The YTF Kenya team developed innovative solutions towards health issues at the Kakuma Refugee Camp.
Last month, the YTF Kenya team was selected to participate in the first ever TechFugees Hackathon in Nairobi, Kenya. The event was organized by TechFugees, an international non-profit coordinating the international tech community’s response to the needs of refugees, asylum seekers and displaced people. The hackathon aimed to empower displaced people with technology and essentially find long-term solutions to their everyday challenges. Since the mission of YTF is to reach out to the marginalized communities, youth, and women to create innovative solutions to the challenges they encounter, it’s easy to see how closely the TechFugees and YTF missions align. The YTF Kenya team was thrilled to invest their intellectual capacity in competing!
How can we use technology and innovation to address the challenges faced by refugees?
The TechFugees Hackathon brought techstars, mentors, designers, business leaders, and members of the community together with newly-arrived and settled refugees to design a prototype. The main focus of the hackathon was to address health challenges in refugee camps. The Kenya Red Cross (KRC) Team issued a challenge to competing teams to develop an innovative solution to enable local health workers and community leaders to provide early health warnings in order to avert more serious health problems in Kakuma Refugee Camp. Kakuma Refugee Camp is located in Turkana in Kenya: close to the South Sudanese, Ugandan, and Ethiopian border. It is home to 186,000 refugees. Some of the problems faced by KRC in Kakuma include difficulties in tracing the locations of disease hot spots due to the dynamic change of location names inside the camp, and delays in reporting health problems due to language barriers and lack of literacy. The proposed solution would enable local health workers and community leaders to report issues quickly, potentially averting more serious health problems in the camp.

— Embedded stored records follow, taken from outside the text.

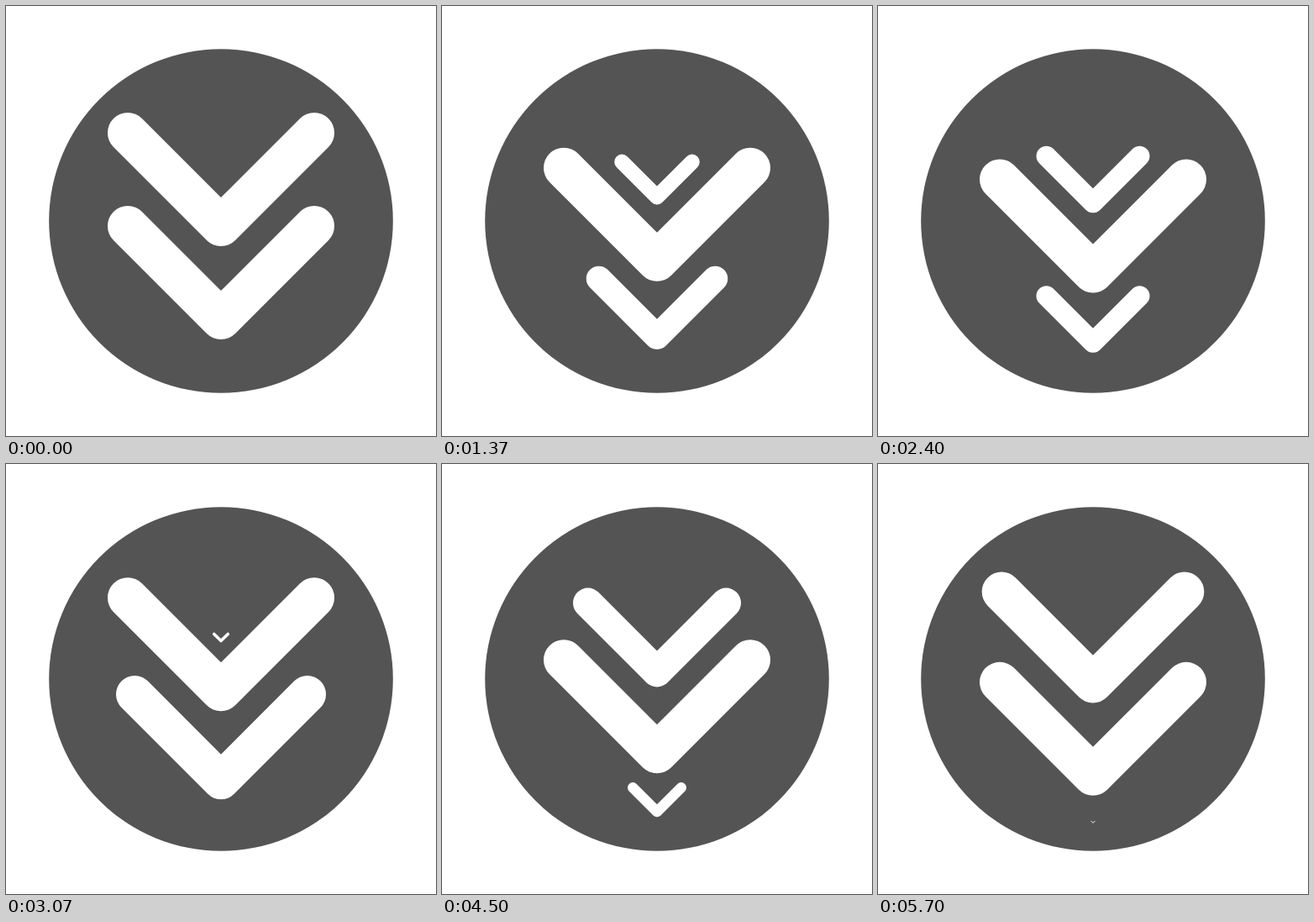
Recreate the animation shown at these times as an HTML page. Size 512x512 px, loop 5.73 s.

```html
<!DOCTYPE html>
<html lang="en">
<head>
<meta charset="utf-8">
<title>Scroll down</title>
<style>
  html, body { margin: 0; width: 100%; height: 100%; overflow: hidden; background: #fff; }
  svg { display: block; width: 100vw; height: 100vh; }
  .arrows { fill: none; stroke: #fff; stroke-width: 48; stroke-linecap: round; stroke-linejoin: round; }
</style>
</head>
<body>
<svg viewBox="0 0 512 512">
  <defs>
    <path id="chevron" d="M-111-55.5 0 55.5 111-55.5"/>
  </defs>
  <circle cx="256" cy="256" r="204.8" fill="#545454"/>
  <g class="arrows">
    <use id="top" href="#chevron"/>
    <use id="middle" href="#chevron"/>
    <use id="bottom" href="#chevron"/>
  </g>
</svg>
<script>
  const LOOP = 5730;
  const STEPS = 12;   // poses per cycle, 80 ms each
  const TOP = 206.5;
  const GAP = 111;
  const [top_, middle, bottom] = ['top', 'middle', 'bottom'].map(id => document.getElementById(id));

  const smooth = x => x * x * (3 - 2 * x);

  function place(el, y, scale) {
    el.setAttribute('transform', `translate(256 ${y}) scale(${scale})`);
    el.setAttribute('visibility', scale > 0 ? 'visible' : 'hidden');
  }

  function draw(ms) {
    // Poses change on a 30 Hz grid
    const tick = Math.floor(ms * 0.03 + 0.15);
    const pose = Math.floor(tick * 5 / 12);
    const q = smooth((pose % STEPS) / STEPS);
    place(top_, TOP, q);
    place(middle, TOP + GAP * q, 1);
    place(bottom, TOP + GAP * (1 + q), 1 - q);
  }

  const start = performance.now();
  function frame() {
    draw((performance.now() - start) % LOOP);
    requestAnimationFrame(frame);
  }
  frame();
</script>
</body>
</html>
```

The three-day hackathon event was held at the iHub in Nairobi, Kenya. It kicked off with an a networking session where YTF’s Kenya team got the opportunity to interact with experts from Google, Oracle, Kenya Red Cross, Samuel Hall Foundation, and I-Hub. Speakers who presented at the event were John Peter Lowot and his brother John Michael who were previous asylum seekers who lived in Kakuma Refugee Camp. Listening to their conversations and hearing their first-hand experiences at the Kakuma Refugee Camp was awe-inspiring. They recount having to walk long distances in search of medical attention for their mother who suffered from a chronic disease. The inefficiencies in the administrative systems at the camp, limited opportunities, corruption, overwhelming number of refugees, and low numbers of qualified staff are some of the many problems they faced when trying to access medical care. “A problem is not the problem, but how to solve the problem is the problem,” Peter Lowot says.
During the hacking sessions, the participants were divided into teams depending their skills, backgrounds, and knowledge-base. Our YTF team had a diverse set of expertise ranging from electrical and computer engineering to software development. Teams brainstormed solutions to the challenges laid out by KRC. YTF team members were able to incorporate the experience they gained through executing YTF Academy in marginalized communities to develop some solutions for refugees living in camps.
Mentorship breakout sessions helped teams to re-evaluate their proposed solutions and continue building on their ideas. “Your mobile application should fill in into the ecosystem of the refugees’ needs so that it can be of use and (make) sense to them. Bring the refugees to the centre of your solutions,” says Tayyar Sukru Cansizoglu, Head of United Nations High Commissioner for Refugees (UNHCR) programs in Kakuma. Tech experts from various organizations were on hand to help teams come up with designs for their prototypes. They provided very useful mentoring that our YTF participants report will stay with them beyond the hackathon.
The climax of the event was the pitch session. iHub provided mentoring to help prepare teams for pitching their solutions to the judging panel. One of the solutions that our YTF team members helped develop, Kwanza Aid, was a platform aimed at providing two access points of information that would enable community health workers and Kenya Red Cross to effectively provide crucial services and predict the occurrence of outbreaks before they happen. The Kwanza Aid prototype took into account the challenges faced in Kakuma such as poor mobile connectivity, illiteracy and language barriers, the types of mobile devices used by refugees, and the types of information that needs to be collected and transmitted. The Kwanza Aid solution used technologies such as geomapping, analytical tools, assistive technology, and Unstructured Supplementary Service Data (USSD) to facilitate timely responses to health emergencies in the camp.
YTF team members who participated in the TechFugees Hackathon say these were the three key points they are taking away from the event:
- Avoid disjointed design by inclusive innovation.
- Collaborate with other people in the ecosystem to achieve product market fit.
- Build your products into platforms to support different facets of life.
YTF cannot wait to revolutionize the lives of refugees at camps such as Kakuma with the robust technology solutions we developed at the Hackathon and the innovative thinkers we help develop every day through our education initiatives at YTF Academy in Kenya.